- [WHAT YOU WILL DO]: Lines containing the word "ridges" are the ones to copy from the records below.

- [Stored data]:
-=-=-

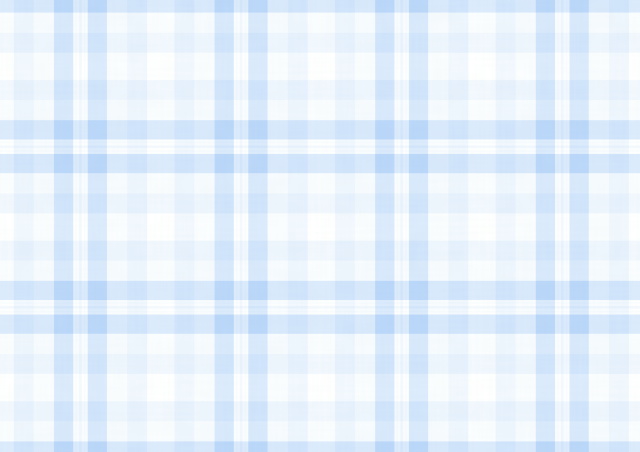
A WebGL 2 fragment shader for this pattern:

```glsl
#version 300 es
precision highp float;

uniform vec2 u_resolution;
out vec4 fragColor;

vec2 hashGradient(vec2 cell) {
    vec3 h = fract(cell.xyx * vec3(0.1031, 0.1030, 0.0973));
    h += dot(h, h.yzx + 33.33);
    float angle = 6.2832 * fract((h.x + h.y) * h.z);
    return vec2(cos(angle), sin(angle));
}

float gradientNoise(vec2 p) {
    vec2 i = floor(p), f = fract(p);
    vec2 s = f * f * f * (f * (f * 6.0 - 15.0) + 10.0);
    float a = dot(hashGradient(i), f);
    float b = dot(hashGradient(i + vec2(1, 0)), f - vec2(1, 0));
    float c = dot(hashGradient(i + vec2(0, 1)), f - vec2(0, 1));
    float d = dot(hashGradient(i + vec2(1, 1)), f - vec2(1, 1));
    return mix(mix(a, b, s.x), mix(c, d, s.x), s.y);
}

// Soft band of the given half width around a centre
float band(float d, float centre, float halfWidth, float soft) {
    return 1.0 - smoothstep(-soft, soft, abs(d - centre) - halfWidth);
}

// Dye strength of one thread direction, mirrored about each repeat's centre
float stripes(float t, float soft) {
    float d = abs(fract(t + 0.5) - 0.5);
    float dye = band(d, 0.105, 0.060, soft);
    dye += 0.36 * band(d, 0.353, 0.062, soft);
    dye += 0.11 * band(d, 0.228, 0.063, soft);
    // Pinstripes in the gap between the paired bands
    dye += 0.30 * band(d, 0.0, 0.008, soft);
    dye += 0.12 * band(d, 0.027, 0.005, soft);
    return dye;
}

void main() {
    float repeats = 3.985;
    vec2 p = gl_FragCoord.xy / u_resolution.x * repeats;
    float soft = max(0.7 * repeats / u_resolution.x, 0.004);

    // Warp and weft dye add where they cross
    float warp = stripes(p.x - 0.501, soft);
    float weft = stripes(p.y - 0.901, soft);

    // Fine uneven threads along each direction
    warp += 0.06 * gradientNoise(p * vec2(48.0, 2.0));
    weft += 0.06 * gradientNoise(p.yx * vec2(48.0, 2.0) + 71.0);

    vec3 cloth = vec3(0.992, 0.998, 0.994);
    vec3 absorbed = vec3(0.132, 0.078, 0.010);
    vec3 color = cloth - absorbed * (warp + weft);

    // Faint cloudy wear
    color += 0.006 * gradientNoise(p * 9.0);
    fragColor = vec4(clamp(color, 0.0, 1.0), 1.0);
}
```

-=-=-

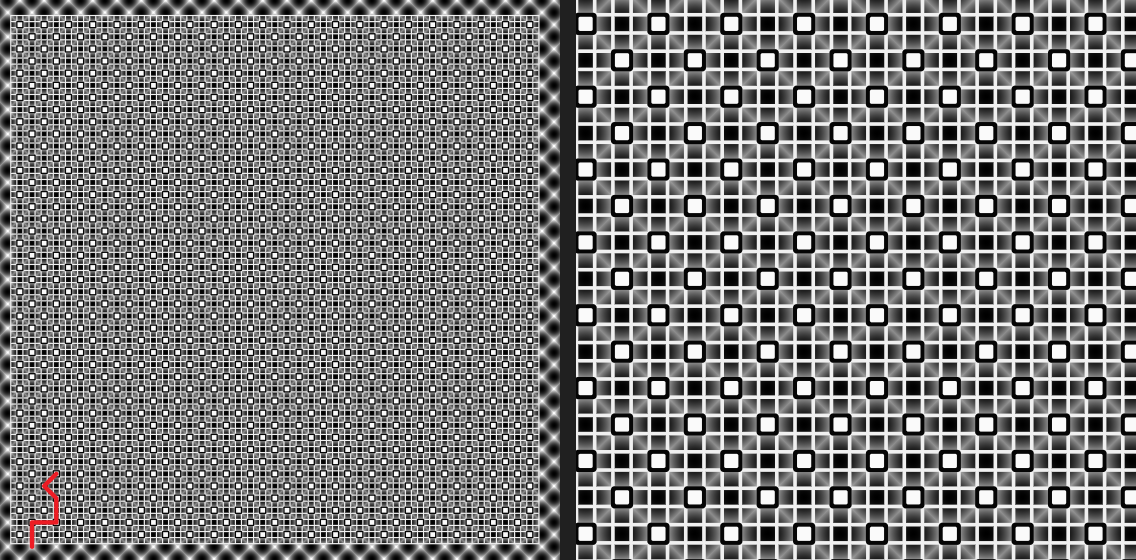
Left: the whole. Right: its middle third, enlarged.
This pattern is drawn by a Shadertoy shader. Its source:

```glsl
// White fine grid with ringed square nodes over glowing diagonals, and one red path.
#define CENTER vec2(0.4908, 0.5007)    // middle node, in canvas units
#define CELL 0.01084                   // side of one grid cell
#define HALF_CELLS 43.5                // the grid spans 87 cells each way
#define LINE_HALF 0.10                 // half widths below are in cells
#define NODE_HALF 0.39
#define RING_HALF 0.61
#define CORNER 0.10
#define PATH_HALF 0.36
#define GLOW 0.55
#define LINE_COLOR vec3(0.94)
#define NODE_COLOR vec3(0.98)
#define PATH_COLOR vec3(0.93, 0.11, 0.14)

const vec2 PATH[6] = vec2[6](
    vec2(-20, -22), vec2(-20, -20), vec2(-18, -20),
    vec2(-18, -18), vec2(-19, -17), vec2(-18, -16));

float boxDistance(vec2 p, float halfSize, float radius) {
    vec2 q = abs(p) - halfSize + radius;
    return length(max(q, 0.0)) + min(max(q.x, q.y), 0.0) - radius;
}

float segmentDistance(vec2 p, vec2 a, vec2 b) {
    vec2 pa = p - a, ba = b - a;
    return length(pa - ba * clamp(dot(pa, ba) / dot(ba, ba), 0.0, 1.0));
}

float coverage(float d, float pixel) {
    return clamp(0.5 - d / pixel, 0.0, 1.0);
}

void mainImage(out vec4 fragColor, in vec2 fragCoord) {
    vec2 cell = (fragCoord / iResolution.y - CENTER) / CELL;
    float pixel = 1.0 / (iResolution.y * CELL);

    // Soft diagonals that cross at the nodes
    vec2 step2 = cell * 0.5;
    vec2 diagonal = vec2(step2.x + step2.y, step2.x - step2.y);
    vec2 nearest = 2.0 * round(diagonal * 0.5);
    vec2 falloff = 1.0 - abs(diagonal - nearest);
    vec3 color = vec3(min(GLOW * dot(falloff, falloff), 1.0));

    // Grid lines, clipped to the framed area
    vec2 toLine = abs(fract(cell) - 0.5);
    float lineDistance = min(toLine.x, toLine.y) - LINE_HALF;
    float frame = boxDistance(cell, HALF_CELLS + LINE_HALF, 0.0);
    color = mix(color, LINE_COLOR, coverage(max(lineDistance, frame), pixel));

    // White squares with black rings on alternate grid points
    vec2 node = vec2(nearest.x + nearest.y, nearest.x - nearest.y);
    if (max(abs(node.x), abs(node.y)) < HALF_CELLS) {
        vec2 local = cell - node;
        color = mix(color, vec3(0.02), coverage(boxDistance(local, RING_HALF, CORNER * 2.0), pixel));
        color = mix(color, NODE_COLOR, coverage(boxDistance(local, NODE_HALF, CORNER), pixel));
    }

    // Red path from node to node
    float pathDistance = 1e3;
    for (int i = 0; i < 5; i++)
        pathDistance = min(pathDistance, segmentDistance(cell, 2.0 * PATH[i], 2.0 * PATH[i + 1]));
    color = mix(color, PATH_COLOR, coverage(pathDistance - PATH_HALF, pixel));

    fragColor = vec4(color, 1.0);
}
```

-=-=-

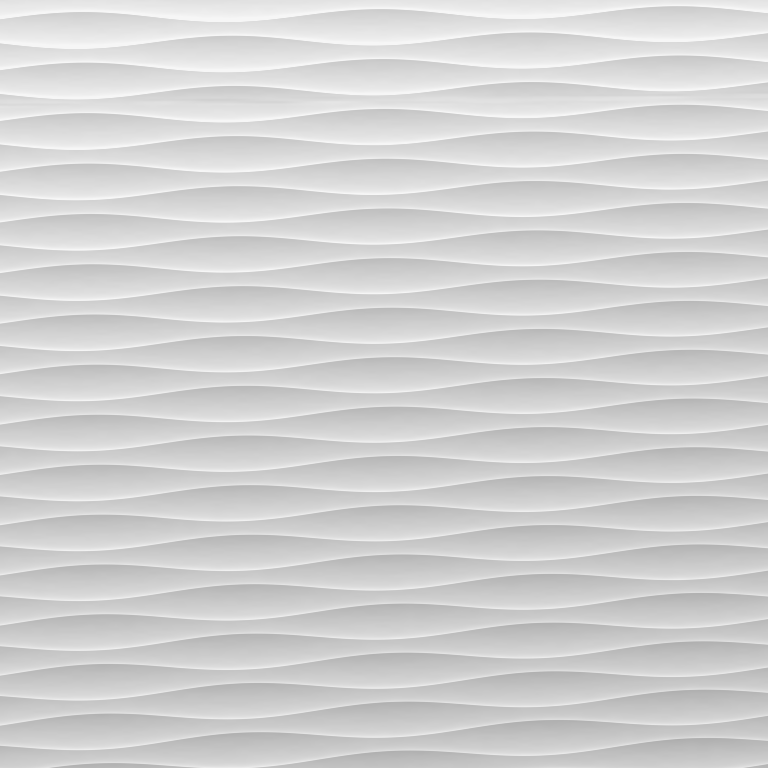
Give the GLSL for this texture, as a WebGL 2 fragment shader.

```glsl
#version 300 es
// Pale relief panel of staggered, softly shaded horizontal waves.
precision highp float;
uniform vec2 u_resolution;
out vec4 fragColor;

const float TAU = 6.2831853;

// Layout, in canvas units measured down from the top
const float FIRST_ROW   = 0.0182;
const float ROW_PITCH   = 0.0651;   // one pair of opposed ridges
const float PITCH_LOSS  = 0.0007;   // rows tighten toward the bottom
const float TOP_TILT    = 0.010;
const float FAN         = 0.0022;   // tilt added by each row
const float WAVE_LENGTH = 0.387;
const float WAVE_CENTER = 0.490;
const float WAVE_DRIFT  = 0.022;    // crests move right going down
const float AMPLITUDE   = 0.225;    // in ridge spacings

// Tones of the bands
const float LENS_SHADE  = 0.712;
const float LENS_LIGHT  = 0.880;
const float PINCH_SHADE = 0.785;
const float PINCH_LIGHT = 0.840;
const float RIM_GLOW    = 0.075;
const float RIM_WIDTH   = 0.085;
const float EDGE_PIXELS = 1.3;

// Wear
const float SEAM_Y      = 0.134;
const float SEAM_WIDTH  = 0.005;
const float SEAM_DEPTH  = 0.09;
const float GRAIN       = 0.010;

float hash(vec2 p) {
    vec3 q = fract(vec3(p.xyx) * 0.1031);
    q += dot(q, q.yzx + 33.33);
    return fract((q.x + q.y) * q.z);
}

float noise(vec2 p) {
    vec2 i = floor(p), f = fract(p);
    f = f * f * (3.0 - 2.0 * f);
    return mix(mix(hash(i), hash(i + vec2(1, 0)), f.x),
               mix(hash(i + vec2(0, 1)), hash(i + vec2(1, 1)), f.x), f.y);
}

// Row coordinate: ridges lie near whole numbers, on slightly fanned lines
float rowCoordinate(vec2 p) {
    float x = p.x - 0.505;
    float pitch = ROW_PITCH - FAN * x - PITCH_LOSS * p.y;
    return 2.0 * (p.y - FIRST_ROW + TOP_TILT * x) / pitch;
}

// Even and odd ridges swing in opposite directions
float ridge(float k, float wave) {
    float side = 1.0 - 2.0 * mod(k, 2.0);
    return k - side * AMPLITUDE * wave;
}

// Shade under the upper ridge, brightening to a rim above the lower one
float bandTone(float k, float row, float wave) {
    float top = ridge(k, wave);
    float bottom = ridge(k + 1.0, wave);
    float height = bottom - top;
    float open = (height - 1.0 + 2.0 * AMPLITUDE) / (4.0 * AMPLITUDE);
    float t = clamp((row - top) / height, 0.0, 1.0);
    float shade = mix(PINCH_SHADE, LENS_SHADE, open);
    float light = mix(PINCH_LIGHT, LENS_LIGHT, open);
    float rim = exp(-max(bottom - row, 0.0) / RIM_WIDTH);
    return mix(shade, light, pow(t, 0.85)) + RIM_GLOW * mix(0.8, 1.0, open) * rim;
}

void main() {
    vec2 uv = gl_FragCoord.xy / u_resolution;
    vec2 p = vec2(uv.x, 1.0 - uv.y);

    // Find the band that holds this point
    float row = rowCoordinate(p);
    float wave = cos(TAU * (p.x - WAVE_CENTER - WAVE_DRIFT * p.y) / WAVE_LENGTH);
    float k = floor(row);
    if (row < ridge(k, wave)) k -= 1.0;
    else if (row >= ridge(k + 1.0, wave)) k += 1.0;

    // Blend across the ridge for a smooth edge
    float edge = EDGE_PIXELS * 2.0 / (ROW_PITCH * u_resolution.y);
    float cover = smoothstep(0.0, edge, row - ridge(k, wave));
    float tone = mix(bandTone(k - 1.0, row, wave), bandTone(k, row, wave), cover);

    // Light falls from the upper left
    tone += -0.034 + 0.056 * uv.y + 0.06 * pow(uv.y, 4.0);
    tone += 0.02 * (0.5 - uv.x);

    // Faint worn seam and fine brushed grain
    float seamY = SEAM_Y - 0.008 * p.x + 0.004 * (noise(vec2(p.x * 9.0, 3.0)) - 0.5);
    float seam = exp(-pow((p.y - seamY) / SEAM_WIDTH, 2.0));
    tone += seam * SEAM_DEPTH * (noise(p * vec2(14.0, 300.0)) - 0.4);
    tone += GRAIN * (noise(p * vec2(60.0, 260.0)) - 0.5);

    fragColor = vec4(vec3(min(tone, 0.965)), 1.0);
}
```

-=-=-

- [PROBLEM SOLUTION]:
const float ROW_PITCH   = 0.0651;   // one pair of opposed ridges
// Row coordinate: ridges lie near whole numbers, on slightly fanned lines
// Even and odd ridges swing in opposite directions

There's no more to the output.